- **TASK OBJECTIVE**
Scan the records below. Copy every line in which the word "list" appears.

- **DATA UNDER STUDY**
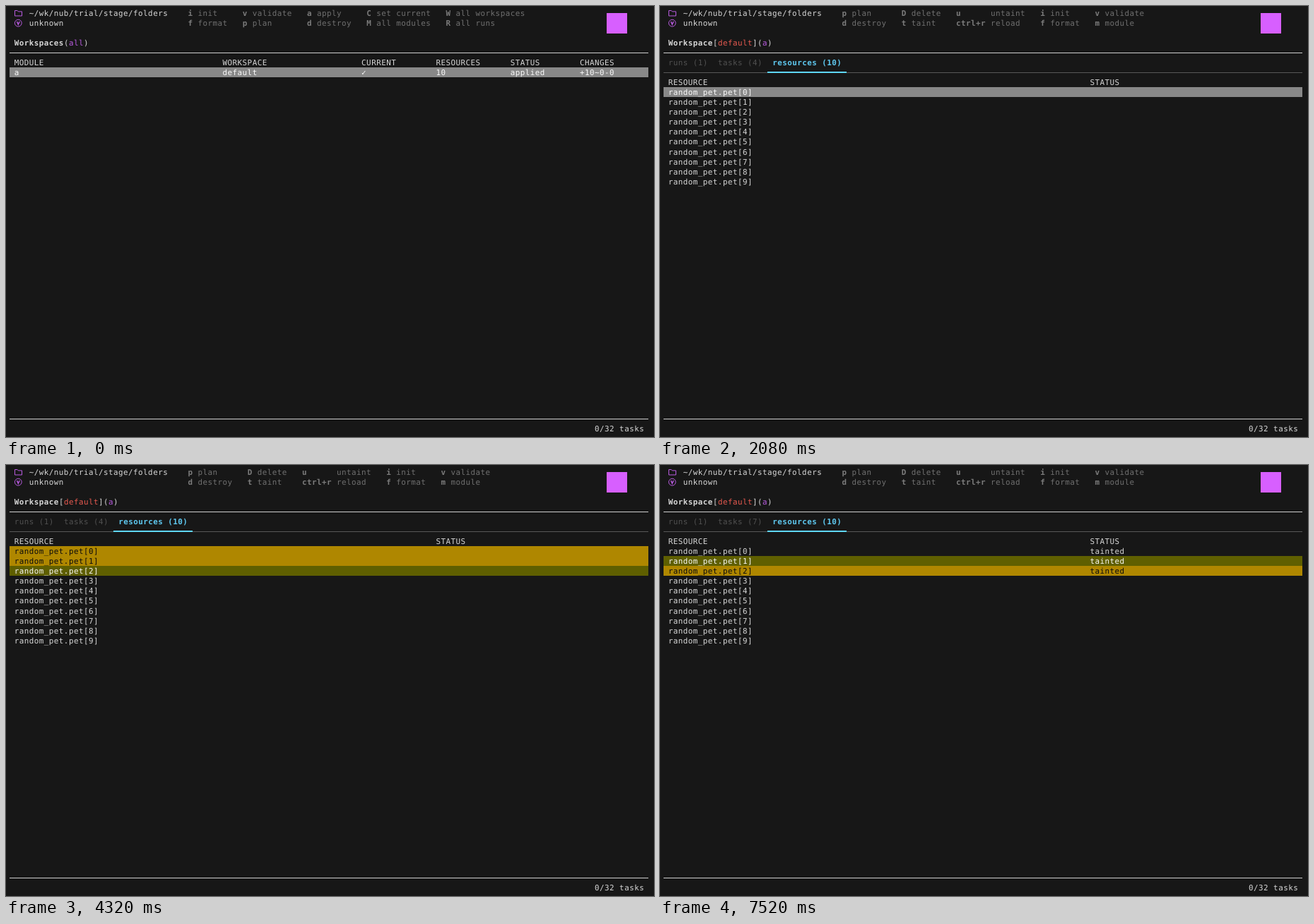
Animation, 917 px wide and 611 px high, one loop 8 s. Source, as an HTML page:

```html
<!DOCTYPE html>
<html lang="en">
<head>
<meta charset="utf-8">
<title>Workspace terminal</title>
<style>
  html, body { margin: 0; width: 100%; height: 100%; overflow: hidden; background: #171717; }
  svg { display: block; }
  text {
    font: 10.9px "DejaVu Sans Mono", "Noto Sans Mono", monospace;
    letter-spacing: 0.458px;
    white-space: pre;
    text-rendering: geometricPrecision;
    font-variant-ligatures: none;
    fill: #d6d6d6;
  }
  rect { shape-rendering: crispEdges; }
  .bold { font-weight: bold; }
  .key { font-weight: bold; fill: #7c7c7c; }
  .help { fill: #707070; }
  .dim { fill: #505050; }
  .tab { font-weight: bold; fill: #5fc9f0; }
  .red { fill: #e85a50; }
  .purple { fill: #b95be0; }
  .white { fill: #fafafa; }
  .black { fill: #0c0c0c; }
  .note { font-weight: bold; fill: #060606; }
</style>
</head>
<body>
<svg id="stage" width="917" height="611" viewBox="0 0 917 611"></svg>
<script>
const LOOP = 8000;
const CELL = 7.02, LINE = 14.03, LEFT = 4.7, TOP = 3;
const GREY = '#888888', OLIVE = '#5f5f00', GOLD = '#af8700';

const x = col => LEFT + col * CELL;
const y = row => TOP + row * LINE;

const text = (col, row, str, cls = '') =>
  `<text x="${x(col).toFixed(2)}" y="${(y(row) + 11.1).toFixed(2)}" class="${cls}">${str}</text>`;
const rect = (left, top, w, h, fill) =>
  `<rect x="${left}" y="${top}" width="${w}" height="${h}" fill="${fill}"/>`;
const bar = (row, fill) => {
  const top = Math.round(y(row));
  return rect(5, top, 904, Math.round(y(row + 1)) - top, fill);
};
const cells = (row, list, cls) => list.map(([col, str]) => text(col, row, str, cls)).join('');

// Each help entry: column, top "key label", bottom "key label", label offset
const HELP = {
  list: [[36, 'i init', 'f format'], [47, 'v validate', 'p plan'], [60, 'a apply', 'd destroy'],
    [72, 'C set current', 'M all modules'], [88, 'W all workspaces', 'R all runs']],
  runs: [[36, 'a apply', 'c cancel'], [47, 'p plan', 'd destroy'], [59, 'i init', 'f format'],
    [70, 'v validate', 'm module'], [83, 'M all modules', 'W all workspaces'],
    [102, 'R all runs', 'T all tasks']],
  tasks: [[36, 'c cancel', 'r retry'], [47, 'i init', 'f format'], [58, 'v validate', 'm module'],
    [71, 'M all modules', 'W all workspaces'], [90, 'R all runs', 'T all tasks']],
  resources: [[36, 'p plan', 'd destroy'], [48, 'D delete', 't taint'],
    [59, 'u untaint', 'ctrl+r reload', 7], [76, 'i init', 'f format'], [87, 'v validate', 'm module']]
};

function help(name) {
  return HELP[name].map(([col, top, bottom, gap = 2]) =>
    [top, bottom].map((item, row) => {
      const cut = item.indexOf(' ');
      return text(col, row, item.slice(0, cut), 'key') +
        text(col + gap, row, item.slice(cut + 1), 'help');
    }).join('')).join('');
}

function frame(s) {
  return rect(0, 0, 917, 611, '#171717') +
    '<g fill="none" stroke="#b95be0"><path d="M12.5 6.5h3.6l1.2 1.4h5.2v6.1h-10z"/>' +
    '<circle cx="17.3" cy="24.2" r="4.9"/><path d="M15.5 22l1.8 4.2L19.1 22" stroke-width="1.5"/></g>' +
    text(4, 0, '~/wk/nub/trial/stage/folders') + text(4, 1, 'unknown') +
    help(s.view) +
    rect(850, 10, 29, 29, '#d75fff') +
    rect(5, 66, 904, 1, '#cfcfcf') + rect(5, 585, 904, 1, '#cfcfcf') +
    (s.note ? text(1, 42, s.note, 'note') : '') +
    text(118, 42, `${s.busy || 0}/32 tasks`);
}

function tabs(s) {
  const [runs, tasks, res] = s.counts;
  const list = [['runs', 1, runs], ['tasks', 11, tasks], ['resources', 22, res]];
  let out = text(1, 3, 'Workspace', 'bold') + text(10, 3, '[') + text(11, 3, 'default', 'red') +
    text(18, 3, '](') + text(20, 3, 'a', 'purple') + text(21, 3, ')') +
    rect(5, 94, 904, 1, '#585858');
  for (const [name, col, n] of list) {
    const label = `${name} (${n})`, on = name === s.view;
    out += text(col, 5, label, on ? 'tab' : 'dim');
    if (on) out += rect(Math.round(x(col - 1)), 93, Math.round((label.length + 2) * CELL), 2, '#5fd7ff');
  }
  return out;
}

// Short pseudo-random ids
function id(kind, seed) {
  const set = 'ABCDEFGHJKLMNPQRSTUVWXYZabcdefghijkmnopqrstuvwxyz23456789';
  let out = kind + '-';
  for (let i = 0; i < 22; i++) {
    seed = (seed * 16807 + 11) % 2147483647;
    out += set[seed % set.length];
  }
  return out;
}

const VIEWS = {
  list: () => text(1, 3, 'Workspaces', 'bold') + text(11, 3, '(') + text(12, 3, 'all', 'purple') +
    text(15, 3, ')') +
    cells(5, [[1, 'MODULE'], [43, 'WORKSPACE'], [71, 'CURRENT'], [86, 'RESOURCES'],
      [101, 'STATUS'], [115, 'CHANGES']]) +
    bar(6, GREY) +
    cells(6, [[1, 'a'], [43, 'default'], [71, '✓'], [86, '10'], [101, 'applied'],
      [115, '+10~0-0']], 'white'),

  runs: s => tabs(s) +
    cells(7, [[1, 'STATUS'], [15, 'CHANGES'], [67, 'AGE'], [79, 'ID']]) +
    (s.counts[0] ? bar(8, GREY) +
      cells(8, [[1, 'applied'], [15, '+10~0-0'], [67, '9s ago'], [79, id('run', 71)]], 'white') : ''),

  tasks: s => tabs(s) +
    cells(7, [[1, 'COMMAND'], [71, 'STATUS'], [85, 'AGE'], [97, 'ID']]) + bar(8, GREY) +
    ['state pull', 'apply', 'plan', 'init'].map((cmd, i) =>
      cells(8 + i, [[1, cmd], [71, 'exited'], [85, `${5 + i * 3}s ago`], [97, id('task', 90 + i * 37)]],
        i ? '' : 'white')).join(''),

  resources: s => {
    let out = tabs(s) + cells(7, [[1, 'RESOURCE'], [86, 'STATUS']]);
    for (let i = 0; i < 10; i++) {
      const here = i === s.cursor, picked = s.picked.includes(i);
      const cls = here ? 'white' : picked ? 'black' : '';
      if (here || picked) out += bar(8 + i, here ? (picked ? OLIVE : GREY) : GOLD);
      out += text(1, 8 + i, `random_pet.pet[${i}]`, cls);
      if (i < s.tainted) out += text(86, 8 + i, 'tainted', cls);
    }
    return out;
  }
};

const DONE = 'completed taint tasks: (3 successful; 0 errored; 0 canceled; 0 uncreated)';

// Each step changes part of the state from its time on
const STEPS = [
  [0, { view: 'list' }],
  [960, { view: 'runs', counts: [0, 0, 0] }],
  [1000, { counts: [1, 4, 10] }],
  [1520, { view: 'tasks' }],
  [2080, { view: 'resources', cursor: 0, picked: [], tainted: 0 }],
  [3120, { picked: [0] }],
  [3640, { cursor: 1 }],
  [3720, { picked: [0, 1] }],
  [4280, { cursor: 2 }],
  [4320, { picked: [0, 1, 2] }],
  [4840, { picked: [], counts: [1, 7, 10], busy: 3 }],
  [4880, { tainted: 1, busy: 2 }],
  [4960, { tainted: 2, busy: 1 }],
  [5000, { tainted: 3, busy: 0, note: DONE }],
  [6880, { picked: [2], note: '' }],
  [7440, { cursor: 1 }],
  [7520, { picked: [1, 2] }]
];

let state = {};
const states = STEPS.map(([, change]) => (state = { ...state, ...change }));
const stage = document.getElementById('stage');
const start = performance.now();
let shown = -1;

function draw(now) {
  const t = Math.max(0, now - start) % LOOP;
  const step = STEPS.filter(([at]) => at <= t).length - 1;
  if (step !== shown) {
    const s = states[step];
    stage.innerHTML = frame(s) + VIEWS[s.view](s);
    shown = step;
  }
  requestAnimationFrame(draw);
}
draw(start);
</script>
</body>
</html>
```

- **RESULT**
const cells = (row, list, cls) => list.map(([col, str]) => text(col, row, str, cls)).join('');
  list: [[36, 'i init', 'f format'], [47, 'v validate', 'p plan'], [60, 'a apply', 'd destroy'],
  const list = [['runs', 1, runs], ['tasks', 11, tasks], ['resources', 22, res]];
  for (const [name, col, n] of list) {
  list: () => text(1, 3, 'Workspaces', 'bold') + text(11, 3, '(') + text(12, 3, 'all', 'purple') +
  [0, { view: 'list' }],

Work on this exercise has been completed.